**Exercise**. Using the material below, work out how many lines contain "left". Only the number is wanted.
Source material below:
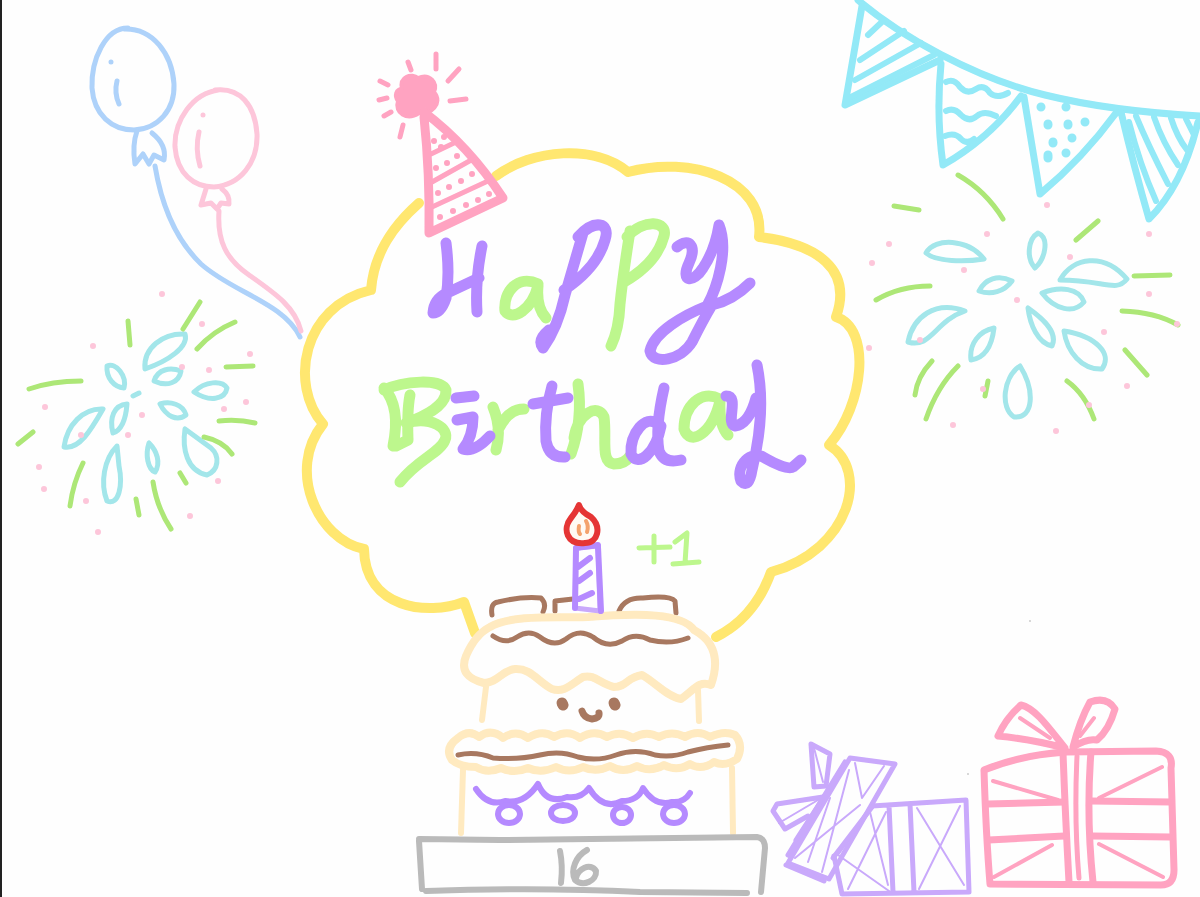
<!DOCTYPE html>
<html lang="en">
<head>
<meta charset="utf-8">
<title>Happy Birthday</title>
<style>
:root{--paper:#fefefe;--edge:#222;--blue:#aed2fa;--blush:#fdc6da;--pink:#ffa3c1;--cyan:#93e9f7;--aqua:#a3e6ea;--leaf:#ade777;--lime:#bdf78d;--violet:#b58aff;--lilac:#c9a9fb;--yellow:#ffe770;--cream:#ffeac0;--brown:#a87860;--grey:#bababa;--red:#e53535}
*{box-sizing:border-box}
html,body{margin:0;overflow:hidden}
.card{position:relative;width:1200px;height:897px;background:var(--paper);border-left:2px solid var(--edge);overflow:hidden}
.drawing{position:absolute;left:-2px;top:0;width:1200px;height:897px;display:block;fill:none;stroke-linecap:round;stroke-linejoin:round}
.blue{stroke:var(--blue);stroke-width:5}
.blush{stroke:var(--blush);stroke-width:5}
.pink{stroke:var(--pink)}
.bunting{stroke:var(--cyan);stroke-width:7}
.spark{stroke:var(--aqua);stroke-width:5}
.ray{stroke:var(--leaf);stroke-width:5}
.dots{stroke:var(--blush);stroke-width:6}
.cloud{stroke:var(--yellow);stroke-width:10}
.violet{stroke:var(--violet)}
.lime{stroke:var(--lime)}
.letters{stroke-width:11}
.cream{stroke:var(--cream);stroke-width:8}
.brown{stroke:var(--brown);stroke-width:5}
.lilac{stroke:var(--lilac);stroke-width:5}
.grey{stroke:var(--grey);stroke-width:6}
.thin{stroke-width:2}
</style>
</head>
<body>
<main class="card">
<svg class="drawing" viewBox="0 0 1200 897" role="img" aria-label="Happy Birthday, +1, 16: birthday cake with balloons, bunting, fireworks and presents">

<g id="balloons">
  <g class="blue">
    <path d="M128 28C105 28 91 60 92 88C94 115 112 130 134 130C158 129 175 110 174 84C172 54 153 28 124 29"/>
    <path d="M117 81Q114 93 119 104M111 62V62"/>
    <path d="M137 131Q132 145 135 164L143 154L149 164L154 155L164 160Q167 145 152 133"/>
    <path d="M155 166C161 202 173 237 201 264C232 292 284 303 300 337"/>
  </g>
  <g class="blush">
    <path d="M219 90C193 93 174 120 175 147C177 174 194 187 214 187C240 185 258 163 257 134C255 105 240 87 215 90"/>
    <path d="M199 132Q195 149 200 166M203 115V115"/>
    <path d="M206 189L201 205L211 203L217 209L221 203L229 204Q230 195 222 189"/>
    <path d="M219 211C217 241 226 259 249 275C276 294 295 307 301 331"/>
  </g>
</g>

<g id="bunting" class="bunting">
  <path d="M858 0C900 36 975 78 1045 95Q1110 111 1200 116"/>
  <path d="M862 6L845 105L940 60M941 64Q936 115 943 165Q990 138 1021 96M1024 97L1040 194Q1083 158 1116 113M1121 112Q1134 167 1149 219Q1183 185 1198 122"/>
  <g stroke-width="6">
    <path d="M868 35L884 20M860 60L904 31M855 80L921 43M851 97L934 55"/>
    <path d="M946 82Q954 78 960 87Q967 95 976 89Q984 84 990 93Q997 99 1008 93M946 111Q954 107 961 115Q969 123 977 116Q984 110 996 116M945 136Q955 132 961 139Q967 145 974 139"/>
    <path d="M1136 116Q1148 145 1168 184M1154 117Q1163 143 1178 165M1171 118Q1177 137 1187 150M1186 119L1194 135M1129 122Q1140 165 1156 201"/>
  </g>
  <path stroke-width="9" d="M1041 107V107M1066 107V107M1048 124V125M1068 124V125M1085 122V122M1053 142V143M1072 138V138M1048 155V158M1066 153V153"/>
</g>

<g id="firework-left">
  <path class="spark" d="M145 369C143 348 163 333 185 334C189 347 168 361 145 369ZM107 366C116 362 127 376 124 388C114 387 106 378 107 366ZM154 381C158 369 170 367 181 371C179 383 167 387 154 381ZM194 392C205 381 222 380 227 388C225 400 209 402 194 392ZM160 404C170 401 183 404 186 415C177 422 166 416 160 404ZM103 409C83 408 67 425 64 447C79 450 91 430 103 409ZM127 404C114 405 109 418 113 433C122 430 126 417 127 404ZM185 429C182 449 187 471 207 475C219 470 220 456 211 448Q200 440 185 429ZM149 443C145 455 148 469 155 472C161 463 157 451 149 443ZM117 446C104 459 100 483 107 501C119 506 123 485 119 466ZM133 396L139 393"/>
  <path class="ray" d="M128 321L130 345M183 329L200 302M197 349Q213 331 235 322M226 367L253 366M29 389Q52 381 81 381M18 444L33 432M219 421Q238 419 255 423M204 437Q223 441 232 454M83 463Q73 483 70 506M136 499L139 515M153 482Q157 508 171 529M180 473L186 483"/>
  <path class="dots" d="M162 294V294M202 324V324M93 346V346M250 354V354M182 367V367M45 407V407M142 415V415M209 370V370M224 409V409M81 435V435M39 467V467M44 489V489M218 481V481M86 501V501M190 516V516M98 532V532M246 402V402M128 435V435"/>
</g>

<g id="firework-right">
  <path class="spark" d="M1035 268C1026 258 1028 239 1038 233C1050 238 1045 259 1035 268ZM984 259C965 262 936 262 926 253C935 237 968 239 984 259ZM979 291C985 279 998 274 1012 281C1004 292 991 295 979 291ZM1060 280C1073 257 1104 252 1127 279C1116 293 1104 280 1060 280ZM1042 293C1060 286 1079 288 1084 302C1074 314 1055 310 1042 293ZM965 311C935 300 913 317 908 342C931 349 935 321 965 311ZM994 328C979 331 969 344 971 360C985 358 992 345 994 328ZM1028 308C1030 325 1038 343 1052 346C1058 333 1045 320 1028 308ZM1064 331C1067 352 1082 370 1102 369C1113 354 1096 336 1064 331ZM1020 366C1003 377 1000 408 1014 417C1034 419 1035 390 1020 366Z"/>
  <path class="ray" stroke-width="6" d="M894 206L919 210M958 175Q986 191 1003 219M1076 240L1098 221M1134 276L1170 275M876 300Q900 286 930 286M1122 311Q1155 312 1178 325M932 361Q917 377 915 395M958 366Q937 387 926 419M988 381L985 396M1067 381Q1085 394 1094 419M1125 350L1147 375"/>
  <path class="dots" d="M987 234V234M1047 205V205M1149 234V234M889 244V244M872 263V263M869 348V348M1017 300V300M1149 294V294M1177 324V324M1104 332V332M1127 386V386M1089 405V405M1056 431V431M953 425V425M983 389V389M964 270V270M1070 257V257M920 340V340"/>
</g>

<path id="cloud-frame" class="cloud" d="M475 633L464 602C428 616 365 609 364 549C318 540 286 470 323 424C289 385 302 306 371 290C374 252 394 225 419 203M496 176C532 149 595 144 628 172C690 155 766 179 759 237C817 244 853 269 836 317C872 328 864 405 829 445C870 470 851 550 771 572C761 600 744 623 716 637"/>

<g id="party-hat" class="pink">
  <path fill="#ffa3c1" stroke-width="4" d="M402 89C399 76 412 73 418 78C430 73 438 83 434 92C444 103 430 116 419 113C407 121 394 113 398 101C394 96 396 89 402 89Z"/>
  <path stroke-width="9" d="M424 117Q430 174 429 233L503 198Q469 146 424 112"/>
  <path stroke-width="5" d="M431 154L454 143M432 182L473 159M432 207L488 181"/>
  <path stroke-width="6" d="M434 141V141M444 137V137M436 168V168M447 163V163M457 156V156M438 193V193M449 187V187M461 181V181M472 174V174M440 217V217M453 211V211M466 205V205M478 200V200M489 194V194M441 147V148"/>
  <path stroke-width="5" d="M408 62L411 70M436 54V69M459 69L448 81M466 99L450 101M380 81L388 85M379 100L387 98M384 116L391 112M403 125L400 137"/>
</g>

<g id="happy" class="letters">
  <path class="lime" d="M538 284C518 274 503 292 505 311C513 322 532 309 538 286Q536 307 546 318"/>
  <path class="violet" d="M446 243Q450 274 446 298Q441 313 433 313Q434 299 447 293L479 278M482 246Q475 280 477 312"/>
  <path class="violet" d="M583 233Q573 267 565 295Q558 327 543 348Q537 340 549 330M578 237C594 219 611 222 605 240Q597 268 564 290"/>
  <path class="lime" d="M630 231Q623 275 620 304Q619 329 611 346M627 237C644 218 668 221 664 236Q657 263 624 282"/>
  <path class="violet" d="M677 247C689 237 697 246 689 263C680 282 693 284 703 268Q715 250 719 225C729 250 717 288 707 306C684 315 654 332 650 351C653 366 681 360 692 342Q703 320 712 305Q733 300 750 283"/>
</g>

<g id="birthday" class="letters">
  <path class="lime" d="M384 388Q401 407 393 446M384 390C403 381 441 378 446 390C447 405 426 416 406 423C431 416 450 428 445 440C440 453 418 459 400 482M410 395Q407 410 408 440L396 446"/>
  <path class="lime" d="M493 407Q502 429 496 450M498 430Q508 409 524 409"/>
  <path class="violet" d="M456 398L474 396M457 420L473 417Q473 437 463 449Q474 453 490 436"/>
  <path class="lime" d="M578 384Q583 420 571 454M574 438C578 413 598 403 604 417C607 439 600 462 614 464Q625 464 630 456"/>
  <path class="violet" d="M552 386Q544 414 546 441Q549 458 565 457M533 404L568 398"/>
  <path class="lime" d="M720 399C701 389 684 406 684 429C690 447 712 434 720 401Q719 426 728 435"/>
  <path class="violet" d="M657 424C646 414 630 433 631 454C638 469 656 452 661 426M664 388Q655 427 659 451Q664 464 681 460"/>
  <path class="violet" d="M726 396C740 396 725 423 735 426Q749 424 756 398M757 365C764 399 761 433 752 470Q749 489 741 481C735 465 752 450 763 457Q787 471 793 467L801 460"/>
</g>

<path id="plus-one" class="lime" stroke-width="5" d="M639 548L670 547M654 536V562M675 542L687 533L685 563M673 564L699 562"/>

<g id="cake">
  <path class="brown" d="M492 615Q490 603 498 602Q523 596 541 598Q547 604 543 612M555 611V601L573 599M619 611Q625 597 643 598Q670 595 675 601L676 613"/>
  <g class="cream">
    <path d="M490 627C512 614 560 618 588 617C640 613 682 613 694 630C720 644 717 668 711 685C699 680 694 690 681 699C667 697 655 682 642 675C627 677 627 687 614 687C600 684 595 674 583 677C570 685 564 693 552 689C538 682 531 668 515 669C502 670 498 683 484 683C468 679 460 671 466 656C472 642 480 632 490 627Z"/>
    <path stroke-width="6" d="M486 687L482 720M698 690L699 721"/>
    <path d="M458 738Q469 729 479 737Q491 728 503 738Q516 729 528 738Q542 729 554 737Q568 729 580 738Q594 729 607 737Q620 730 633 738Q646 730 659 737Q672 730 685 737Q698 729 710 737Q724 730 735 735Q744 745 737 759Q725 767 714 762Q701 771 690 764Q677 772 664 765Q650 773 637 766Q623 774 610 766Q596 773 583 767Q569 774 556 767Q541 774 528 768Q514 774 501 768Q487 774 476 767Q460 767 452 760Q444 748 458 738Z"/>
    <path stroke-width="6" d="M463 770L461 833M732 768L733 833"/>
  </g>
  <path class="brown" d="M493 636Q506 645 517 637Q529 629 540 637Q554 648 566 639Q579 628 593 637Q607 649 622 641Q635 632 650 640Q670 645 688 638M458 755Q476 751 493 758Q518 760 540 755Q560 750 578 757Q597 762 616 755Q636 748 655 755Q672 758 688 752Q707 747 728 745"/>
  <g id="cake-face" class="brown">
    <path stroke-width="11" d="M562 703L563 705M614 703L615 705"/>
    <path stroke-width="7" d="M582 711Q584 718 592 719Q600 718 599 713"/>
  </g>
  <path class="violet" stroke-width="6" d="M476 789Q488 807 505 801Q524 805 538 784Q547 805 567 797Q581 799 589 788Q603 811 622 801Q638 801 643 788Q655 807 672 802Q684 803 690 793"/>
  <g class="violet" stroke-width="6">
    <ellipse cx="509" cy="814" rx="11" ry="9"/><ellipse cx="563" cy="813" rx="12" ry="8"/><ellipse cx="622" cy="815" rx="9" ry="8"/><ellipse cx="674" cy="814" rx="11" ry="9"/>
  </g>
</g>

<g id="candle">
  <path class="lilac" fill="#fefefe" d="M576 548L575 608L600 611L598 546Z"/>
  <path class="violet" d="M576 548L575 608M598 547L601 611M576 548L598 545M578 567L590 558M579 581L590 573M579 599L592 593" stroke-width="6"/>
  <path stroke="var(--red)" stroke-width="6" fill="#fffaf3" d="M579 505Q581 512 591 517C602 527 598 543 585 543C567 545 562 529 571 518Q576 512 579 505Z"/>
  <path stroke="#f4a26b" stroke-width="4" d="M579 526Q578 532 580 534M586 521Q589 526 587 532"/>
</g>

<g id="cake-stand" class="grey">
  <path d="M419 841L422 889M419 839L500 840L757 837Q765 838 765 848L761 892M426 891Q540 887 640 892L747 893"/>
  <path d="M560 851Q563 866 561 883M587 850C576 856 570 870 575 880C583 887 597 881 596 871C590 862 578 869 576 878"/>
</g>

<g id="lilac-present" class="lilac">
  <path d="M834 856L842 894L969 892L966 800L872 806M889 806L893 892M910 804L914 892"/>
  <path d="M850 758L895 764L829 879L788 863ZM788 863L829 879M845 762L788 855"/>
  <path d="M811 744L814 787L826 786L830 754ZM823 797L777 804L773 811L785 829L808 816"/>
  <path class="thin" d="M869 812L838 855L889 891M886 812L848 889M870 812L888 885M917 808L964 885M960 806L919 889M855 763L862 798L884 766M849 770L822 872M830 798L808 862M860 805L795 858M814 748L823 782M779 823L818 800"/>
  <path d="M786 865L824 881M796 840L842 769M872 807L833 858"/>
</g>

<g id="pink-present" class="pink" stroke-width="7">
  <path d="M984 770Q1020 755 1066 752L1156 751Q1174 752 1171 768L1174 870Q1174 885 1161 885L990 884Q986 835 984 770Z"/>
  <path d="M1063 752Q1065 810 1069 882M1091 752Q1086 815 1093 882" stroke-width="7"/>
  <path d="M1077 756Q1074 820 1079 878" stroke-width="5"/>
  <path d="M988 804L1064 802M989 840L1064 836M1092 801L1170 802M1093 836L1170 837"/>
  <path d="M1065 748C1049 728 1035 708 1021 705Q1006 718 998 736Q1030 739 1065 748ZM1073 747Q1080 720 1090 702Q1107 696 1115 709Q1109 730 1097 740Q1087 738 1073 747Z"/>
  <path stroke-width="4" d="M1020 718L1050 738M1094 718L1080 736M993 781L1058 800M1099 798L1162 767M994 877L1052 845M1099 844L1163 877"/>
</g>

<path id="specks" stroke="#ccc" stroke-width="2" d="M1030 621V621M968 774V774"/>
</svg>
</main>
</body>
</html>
End of Source material.
**Answer to this problem**. 3